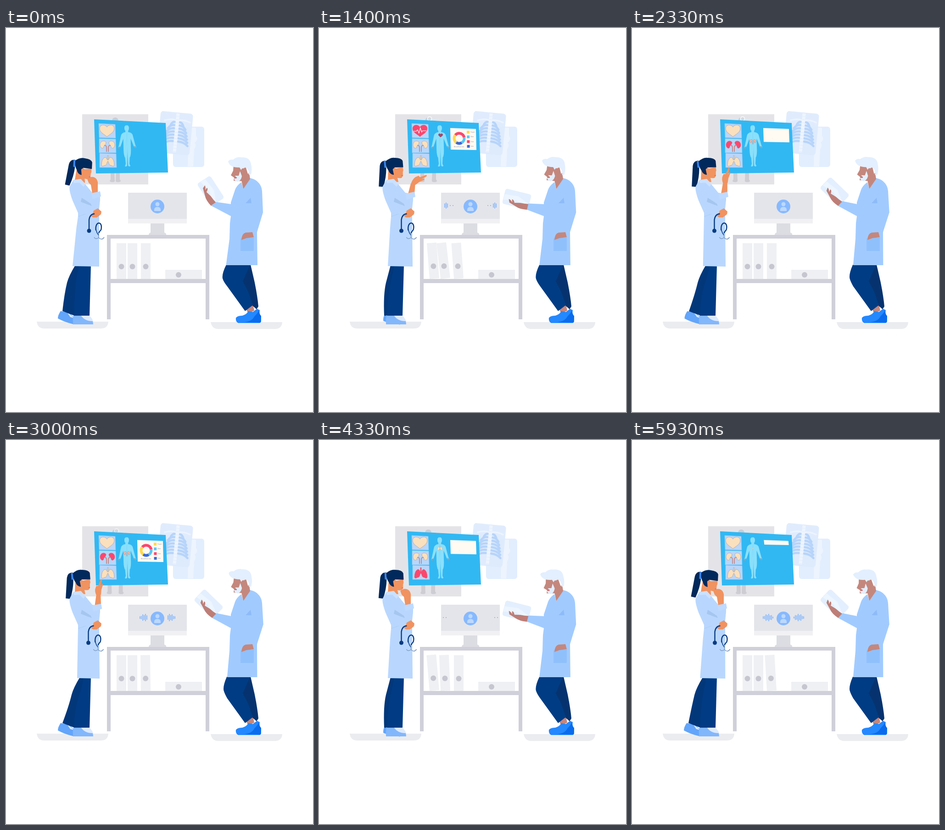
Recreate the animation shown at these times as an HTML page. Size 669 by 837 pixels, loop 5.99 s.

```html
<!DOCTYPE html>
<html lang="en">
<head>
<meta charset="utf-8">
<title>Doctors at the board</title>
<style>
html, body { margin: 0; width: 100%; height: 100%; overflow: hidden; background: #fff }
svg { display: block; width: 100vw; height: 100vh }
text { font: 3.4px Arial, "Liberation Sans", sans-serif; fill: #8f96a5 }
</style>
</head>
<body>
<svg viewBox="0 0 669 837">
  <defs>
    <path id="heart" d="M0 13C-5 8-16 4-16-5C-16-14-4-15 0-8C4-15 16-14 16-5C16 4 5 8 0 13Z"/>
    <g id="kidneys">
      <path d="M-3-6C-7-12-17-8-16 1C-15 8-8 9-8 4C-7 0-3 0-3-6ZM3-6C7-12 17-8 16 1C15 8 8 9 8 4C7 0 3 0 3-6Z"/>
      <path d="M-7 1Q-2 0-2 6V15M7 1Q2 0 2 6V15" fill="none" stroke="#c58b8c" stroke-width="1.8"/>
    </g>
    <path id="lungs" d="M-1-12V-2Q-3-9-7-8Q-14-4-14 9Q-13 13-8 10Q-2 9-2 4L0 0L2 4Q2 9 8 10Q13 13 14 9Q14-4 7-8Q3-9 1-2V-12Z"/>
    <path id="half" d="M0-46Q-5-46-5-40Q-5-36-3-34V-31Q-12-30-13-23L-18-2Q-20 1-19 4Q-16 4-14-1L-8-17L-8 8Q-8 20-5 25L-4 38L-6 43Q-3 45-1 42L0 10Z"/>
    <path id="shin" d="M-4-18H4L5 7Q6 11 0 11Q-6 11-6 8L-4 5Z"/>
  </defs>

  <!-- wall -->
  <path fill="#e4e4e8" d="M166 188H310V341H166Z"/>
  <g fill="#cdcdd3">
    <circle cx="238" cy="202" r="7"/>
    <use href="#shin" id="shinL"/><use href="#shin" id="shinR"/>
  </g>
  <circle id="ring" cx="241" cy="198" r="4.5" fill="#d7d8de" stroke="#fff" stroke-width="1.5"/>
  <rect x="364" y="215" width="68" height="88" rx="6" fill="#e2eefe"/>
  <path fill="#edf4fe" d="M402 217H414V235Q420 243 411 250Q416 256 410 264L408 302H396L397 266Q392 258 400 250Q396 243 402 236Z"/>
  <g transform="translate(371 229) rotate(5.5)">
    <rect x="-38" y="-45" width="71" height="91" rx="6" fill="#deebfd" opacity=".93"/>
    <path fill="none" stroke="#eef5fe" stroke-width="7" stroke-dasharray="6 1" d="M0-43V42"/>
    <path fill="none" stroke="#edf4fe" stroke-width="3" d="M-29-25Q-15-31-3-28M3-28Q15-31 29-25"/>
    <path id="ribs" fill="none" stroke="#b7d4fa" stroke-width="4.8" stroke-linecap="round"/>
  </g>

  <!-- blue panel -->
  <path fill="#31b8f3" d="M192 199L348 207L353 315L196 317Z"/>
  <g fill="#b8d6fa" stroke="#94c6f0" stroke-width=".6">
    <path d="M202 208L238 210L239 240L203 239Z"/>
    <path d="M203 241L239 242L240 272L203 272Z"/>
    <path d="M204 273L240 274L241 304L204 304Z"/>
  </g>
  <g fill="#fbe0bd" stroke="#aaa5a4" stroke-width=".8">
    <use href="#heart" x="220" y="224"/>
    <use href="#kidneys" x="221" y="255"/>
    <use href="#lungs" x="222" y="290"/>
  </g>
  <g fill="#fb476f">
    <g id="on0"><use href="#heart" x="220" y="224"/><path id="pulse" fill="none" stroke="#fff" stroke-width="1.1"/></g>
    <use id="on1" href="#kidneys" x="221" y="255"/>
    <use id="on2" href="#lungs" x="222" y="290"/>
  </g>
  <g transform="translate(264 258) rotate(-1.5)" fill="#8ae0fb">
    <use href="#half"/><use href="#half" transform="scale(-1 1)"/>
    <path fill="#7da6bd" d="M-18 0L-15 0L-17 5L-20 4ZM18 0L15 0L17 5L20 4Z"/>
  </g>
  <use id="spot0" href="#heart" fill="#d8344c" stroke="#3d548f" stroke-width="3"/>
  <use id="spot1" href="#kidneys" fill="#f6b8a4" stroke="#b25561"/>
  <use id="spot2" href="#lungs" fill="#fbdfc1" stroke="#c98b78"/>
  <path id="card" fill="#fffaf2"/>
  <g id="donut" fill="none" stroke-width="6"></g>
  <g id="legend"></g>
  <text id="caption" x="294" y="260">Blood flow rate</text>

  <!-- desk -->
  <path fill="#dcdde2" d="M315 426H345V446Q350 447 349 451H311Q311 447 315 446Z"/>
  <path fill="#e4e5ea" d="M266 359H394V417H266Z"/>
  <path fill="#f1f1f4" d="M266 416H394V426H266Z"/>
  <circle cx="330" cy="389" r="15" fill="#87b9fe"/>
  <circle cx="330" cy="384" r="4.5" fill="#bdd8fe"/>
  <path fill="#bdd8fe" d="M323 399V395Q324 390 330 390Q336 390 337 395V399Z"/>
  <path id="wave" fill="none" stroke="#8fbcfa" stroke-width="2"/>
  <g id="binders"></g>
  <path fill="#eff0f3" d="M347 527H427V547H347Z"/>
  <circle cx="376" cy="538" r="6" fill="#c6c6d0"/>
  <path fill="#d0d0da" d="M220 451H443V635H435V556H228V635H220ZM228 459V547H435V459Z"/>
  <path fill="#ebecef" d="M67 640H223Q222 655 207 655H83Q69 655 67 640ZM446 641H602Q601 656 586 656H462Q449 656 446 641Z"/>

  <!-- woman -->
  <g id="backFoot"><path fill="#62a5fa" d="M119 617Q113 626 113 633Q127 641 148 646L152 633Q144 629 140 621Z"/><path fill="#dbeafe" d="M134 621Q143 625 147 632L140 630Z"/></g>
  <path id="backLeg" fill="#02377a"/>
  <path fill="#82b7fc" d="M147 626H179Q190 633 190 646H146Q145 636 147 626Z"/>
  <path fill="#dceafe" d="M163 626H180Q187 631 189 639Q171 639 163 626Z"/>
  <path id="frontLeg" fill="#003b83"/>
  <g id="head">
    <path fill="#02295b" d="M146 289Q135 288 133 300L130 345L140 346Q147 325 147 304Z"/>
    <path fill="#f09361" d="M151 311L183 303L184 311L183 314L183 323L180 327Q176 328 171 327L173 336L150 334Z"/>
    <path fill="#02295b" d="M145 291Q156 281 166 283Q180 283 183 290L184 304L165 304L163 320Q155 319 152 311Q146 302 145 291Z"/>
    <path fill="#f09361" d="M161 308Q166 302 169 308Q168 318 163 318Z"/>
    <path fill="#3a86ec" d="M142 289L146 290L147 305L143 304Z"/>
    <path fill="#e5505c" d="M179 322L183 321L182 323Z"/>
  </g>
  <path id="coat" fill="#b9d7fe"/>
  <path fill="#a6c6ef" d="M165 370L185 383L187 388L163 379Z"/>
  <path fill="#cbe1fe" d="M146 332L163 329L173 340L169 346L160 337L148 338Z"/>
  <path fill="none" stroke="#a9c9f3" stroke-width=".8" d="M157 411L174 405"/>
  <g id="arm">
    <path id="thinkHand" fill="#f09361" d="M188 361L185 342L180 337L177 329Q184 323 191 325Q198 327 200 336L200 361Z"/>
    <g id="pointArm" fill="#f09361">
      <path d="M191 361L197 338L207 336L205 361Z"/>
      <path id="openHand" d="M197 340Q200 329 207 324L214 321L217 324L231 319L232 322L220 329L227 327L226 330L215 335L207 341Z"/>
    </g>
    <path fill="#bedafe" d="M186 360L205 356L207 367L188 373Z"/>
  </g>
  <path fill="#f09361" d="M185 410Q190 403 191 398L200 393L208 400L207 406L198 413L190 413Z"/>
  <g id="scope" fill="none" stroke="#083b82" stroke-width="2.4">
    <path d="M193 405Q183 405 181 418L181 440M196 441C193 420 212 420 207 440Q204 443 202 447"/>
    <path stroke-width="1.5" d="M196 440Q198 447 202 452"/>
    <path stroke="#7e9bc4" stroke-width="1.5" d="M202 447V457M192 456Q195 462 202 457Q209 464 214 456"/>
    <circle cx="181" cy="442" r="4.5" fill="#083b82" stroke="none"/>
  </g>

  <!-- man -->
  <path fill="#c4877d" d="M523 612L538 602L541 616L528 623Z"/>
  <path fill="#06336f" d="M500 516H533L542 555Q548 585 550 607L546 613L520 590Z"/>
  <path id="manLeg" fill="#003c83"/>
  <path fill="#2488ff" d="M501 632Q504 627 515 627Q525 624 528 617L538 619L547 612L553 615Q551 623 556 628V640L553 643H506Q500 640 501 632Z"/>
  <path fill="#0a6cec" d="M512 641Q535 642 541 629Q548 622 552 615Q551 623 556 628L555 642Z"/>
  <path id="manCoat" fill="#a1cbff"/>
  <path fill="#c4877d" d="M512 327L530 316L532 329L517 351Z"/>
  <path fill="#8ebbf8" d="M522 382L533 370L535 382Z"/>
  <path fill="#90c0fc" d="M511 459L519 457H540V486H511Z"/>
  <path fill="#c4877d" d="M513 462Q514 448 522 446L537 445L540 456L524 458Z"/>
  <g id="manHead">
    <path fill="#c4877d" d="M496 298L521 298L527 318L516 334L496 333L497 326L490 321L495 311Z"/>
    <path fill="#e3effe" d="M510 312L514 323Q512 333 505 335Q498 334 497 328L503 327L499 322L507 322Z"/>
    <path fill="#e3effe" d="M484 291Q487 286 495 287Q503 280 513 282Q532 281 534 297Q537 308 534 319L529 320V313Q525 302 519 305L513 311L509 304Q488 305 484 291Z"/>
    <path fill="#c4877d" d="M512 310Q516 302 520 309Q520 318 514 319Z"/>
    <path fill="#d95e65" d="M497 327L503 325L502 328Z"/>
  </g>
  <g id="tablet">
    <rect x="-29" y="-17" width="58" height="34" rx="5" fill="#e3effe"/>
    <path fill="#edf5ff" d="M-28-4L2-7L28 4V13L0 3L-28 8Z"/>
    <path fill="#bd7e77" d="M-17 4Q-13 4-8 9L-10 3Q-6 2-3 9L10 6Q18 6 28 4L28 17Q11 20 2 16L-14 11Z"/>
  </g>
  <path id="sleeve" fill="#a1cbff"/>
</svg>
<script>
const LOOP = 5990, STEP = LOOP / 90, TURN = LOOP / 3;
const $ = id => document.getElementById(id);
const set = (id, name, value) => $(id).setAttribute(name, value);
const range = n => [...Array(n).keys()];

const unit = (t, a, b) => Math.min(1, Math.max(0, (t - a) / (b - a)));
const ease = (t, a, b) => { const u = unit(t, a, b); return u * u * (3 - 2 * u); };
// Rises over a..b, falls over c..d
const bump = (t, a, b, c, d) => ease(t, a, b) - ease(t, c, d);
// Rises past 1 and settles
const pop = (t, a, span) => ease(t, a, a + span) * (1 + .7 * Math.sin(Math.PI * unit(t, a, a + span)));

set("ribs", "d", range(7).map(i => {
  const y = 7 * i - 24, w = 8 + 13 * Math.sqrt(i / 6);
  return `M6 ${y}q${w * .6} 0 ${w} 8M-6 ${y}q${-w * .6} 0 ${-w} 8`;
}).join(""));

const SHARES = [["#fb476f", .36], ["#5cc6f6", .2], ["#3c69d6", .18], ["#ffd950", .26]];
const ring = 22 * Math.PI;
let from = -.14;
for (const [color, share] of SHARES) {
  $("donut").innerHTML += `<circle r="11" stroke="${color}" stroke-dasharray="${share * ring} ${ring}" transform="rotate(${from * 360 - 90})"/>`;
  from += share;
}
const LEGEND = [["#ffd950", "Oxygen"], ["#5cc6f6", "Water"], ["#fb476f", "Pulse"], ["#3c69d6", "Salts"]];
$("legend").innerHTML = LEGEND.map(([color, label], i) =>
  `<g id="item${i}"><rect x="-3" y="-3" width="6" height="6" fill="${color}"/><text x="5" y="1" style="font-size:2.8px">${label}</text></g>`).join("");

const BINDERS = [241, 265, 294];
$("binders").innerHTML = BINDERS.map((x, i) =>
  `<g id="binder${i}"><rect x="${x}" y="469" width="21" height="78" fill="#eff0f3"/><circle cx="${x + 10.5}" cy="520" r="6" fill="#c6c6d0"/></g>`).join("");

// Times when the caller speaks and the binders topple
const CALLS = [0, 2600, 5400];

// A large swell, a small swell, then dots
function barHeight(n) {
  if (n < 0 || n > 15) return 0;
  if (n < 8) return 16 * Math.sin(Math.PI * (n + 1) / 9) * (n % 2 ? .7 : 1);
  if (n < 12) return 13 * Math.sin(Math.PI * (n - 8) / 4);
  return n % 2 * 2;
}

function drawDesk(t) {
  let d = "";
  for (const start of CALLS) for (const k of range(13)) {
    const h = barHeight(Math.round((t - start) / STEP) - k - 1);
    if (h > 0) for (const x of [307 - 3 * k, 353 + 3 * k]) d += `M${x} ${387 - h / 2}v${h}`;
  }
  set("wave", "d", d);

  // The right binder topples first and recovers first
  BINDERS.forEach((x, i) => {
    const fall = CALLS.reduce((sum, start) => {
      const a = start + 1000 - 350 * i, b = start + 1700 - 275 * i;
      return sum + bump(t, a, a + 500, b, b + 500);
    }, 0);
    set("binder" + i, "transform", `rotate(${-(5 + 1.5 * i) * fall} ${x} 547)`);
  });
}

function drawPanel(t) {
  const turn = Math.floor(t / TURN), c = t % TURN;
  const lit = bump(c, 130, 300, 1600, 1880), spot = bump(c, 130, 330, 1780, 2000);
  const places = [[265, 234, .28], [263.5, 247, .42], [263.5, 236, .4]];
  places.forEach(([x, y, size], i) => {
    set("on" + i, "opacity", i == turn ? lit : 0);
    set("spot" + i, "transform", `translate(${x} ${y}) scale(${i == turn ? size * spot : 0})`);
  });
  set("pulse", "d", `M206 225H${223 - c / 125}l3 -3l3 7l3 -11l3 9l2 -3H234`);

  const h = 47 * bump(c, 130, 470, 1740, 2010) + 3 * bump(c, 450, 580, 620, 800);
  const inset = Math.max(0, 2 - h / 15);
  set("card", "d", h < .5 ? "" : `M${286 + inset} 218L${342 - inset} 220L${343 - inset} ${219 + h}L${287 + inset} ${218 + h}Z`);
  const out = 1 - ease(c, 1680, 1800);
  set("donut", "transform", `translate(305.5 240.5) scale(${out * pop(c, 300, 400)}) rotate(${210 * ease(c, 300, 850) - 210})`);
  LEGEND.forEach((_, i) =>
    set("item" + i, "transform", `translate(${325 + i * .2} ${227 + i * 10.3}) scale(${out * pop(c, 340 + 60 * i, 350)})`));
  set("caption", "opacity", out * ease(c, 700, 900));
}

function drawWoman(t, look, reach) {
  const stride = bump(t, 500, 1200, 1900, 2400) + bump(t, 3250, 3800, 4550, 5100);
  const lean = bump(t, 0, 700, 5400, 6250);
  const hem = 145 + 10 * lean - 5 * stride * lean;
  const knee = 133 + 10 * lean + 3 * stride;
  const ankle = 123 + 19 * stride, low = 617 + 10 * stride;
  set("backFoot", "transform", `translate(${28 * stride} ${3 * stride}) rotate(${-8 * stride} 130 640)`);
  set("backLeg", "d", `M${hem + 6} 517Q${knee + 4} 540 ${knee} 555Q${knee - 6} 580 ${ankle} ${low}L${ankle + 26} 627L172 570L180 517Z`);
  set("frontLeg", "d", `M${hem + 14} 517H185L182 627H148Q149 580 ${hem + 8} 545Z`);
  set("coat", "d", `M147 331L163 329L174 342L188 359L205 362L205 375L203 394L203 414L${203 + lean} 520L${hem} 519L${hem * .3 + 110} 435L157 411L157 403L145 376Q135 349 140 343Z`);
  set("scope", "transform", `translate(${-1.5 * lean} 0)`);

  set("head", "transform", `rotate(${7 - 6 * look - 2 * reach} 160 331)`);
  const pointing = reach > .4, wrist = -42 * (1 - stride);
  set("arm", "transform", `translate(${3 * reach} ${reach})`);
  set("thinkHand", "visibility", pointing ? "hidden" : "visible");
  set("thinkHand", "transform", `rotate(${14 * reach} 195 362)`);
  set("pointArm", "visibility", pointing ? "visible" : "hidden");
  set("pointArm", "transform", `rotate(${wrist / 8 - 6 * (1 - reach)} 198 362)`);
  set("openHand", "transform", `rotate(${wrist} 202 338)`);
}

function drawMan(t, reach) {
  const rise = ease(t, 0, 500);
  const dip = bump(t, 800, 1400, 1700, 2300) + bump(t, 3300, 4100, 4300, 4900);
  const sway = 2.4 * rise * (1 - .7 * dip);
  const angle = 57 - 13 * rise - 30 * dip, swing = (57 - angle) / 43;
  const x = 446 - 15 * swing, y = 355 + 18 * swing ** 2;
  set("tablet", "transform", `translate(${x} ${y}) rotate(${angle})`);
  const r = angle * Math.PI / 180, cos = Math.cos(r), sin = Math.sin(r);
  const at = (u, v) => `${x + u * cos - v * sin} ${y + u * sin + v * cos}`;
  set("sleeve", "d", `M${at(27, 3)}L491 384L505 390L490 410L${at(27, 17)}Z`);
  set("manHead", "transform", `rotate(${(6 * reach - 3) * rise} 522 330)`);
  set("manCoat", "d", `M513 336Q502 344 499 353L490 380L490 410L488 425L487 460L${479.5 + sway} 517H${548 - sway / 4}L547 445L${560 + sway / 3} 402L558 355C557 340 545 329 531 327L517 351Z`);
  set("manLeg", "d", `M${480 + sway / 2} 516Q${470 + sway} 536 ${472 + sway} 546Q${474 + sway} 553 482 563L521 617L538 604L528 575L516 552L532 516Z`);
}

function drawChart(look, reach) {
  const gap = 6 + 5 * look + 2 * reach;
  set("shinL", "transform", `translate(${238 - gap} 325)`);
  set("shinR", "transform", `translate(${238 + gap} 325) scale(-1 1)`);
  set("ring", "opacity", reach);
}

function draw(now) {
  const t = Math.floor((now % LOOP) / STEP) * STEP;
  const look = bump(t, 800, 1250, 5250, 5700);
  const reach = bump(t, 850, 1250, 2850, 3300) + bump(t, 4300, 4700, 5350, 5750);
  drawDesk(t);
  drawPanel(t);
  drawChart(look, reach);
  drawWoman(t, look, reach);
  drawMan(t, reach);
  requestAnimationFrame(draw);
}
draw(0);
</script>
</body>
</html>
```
###
Work order:
Copy all lines above containing the string "lungs".

Output of the exercise:
    <path id="lungs" d="M-1-12V-2Q-3-9-7-8Q-14-4-14 9Q-13 13-8 10Q-2 9-2 4L0 0L2 4Q2 9 8 10Q13 13 14 9Q14-4 7-8Q3-9 1-2V-12Z"/>
    <use href="#lungs" x="222" y="290"/>
    <use id="on2" href="#lungs" x="222" y="290"/>
  <use id="spot2" href="#lungs" fill="#fbdfc1" stroke="#c98b78"/>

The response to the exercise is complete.